PROBLEM TO SOLVE
Every single entry below should be reproduced verbatim.

────────────────────────────────────────

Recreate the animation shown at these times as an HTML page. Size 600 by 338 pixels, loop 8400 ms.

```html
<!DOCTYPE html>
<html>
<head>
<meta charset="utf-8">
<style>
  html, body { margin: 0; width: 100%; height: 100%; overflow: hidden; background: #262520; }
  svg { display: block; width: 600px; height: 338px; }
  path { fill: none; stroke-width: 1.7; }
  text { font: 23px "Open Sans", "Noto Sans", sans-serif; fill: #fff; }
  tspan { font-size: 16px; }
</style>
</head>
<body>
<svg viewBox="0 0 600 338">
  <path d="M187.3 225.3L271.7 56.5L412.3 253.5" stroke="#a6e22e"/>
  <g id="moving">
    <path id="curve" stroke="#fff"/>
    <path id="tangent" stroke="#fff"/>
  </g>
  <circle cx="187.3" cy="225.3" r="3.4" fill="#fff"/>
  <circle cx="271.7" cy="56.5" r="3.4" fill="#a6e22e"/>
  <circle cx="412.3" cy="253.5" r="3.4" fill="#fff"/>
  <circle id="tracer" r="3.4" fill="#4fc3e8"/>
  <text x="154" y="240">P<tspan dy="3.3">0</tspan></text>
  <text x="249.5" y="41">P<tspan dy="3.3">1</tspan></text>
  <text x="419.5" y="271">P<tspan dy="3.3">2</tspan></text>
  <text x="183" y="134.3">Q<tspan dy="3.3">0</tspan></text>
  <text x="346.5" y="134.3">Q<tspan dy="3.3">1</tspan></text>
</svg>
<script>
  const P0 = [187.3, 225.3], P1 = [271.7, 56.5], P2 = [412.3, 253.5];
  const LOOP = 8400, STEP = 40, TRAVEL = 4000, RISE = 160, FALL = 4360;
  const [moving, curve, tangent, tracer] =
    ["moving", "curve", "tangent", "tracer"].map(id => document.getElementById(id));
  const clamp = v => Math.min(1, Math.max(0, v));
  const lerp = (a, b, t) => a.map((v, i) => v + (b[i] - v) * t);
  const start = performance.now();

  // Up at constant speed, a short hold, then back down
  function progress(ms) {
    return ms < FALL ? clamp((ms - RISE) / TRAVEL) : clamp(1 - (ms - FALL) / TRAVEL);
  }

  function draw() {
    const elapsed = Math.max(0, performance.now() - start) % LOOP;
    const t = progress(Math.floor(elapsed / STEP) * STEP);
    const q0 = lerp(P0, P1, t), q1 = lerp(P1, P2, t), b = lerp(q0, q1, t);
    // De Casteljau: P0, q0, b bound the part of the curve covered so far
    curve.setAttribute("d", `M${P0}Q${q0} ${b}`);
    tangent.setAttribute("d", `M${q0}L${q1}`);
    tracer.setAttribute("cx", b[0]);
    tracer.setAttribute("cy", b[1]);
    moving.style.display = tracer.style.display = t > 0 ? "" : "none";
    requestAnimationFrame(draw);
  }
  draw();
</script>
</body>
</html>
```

────────────────────────────────────────

ANSWER BELOW
Recreate the animation shown at these times as an HTML page. Size 600 by 338 pixels, loop 8400 ms.

```html
<!DOCTYPE html>
<html>
<head>
<meta charset="utf-8">
<style>
  html, body { margin: 0; width: 100%; height: 100%; overflow: hidden; background: #262520; }
  svg { display: block; width: 600px; height: 338px; }
  path { fill: none; stroke-width: 1.7; }
  text { font: 23px "Open Sans", "Noto Sans", sans-serif; fill: #fff; }
  tspan { font-size: 16px; }
</style>
</head>
<body>
<svg viewBox="0 0 600 338">
  <path d="M187.3 225.3L271.7 56.5L412.3 253.5" stroke="#a6e22e"/>
  <g id="moving">
    <path id="curve" stroke="#fff"/>
    <path id="tangent" stroke="#fff"/>
  </g>
  <circle cx="187.3" cy="225.3" r="3.4" fill="#fff"/>
  <circle cx="271.7" cy="56.5" r="3.4" fill="#a6e22e"/>
  <circle cx="412.3" cy="253.5" r="3.4" fill="#fff"/>
  <circle id="tracer" r="3.4" fill="#4fc3e8"/>
  <text x="154" y="240">P<tspan dy="3.3">0</tspan></text>
  <text x="249.5" y="41">P<tspan dy="3.3">1</tspan></text>
  <text x="419.5" y="271">P<tspan dy="3.3">2</tspan></text>
  <text x="183" y="134.3">Q<tspan dy="3.3">0</tspan></text>
  <text x="346.5" y="134.3">Q<tspan dy="3.3">1</tspan></text>
</svg>
<script>
  const P0 = [187.3, 225.3], P1 = [271.7, 56.5], P2 = [412.3, 253.5];
  const LOOP = 8400, STEP = 40, TRAVEL = 4000, RISE = 160, FALL = 4360;
  const [moving, curve, tangent, tracer] =
    ["moving", "curve", "tangent", "tracer"].map(id => document.getElementById(id));
  const clamp = v => Math.min(1, Math.max(0, v));
  const lerp = (a, b, t) => a.map((v, i) => v + (b[i] - v) * t);
  const start = performance.now();

  // Up at constant speed, a short hold, then back down
  function progress(ms) {
    return ms < FALL ? clamp((ms - RISE) / TRAVEL) : clamp(1 - (ms - FALL) / TRAVEL);
  }

  function draw() {
    const elapsed = Math.max(0, performance.now() - start) % LOOP;
    const t = progress(Math.floor(elapsed / STEP) * STEP);
    const q0 = lerp(P0, P1, t), q1 = lerp(P1, P2, t), b = lerp(q0, q1, t);
    // De Casteljau: P0, q0, b bound the part of the curve covered so far
    curve.setAttribute("d", `M${P0}Q${q0} ${b}`);
    tangent.setAttribute("d", `M${q0}L${q1}`);
    tracer.setAttribute("cx", b[0]);
    tracer.setAttribute("cy", b[1]);
    moving.style.display = tracer.style.display = t > 0 ? "" : "none";
    requestAnimationFrame(draw);
  }
  draw();
</script>
</body>
</html>
```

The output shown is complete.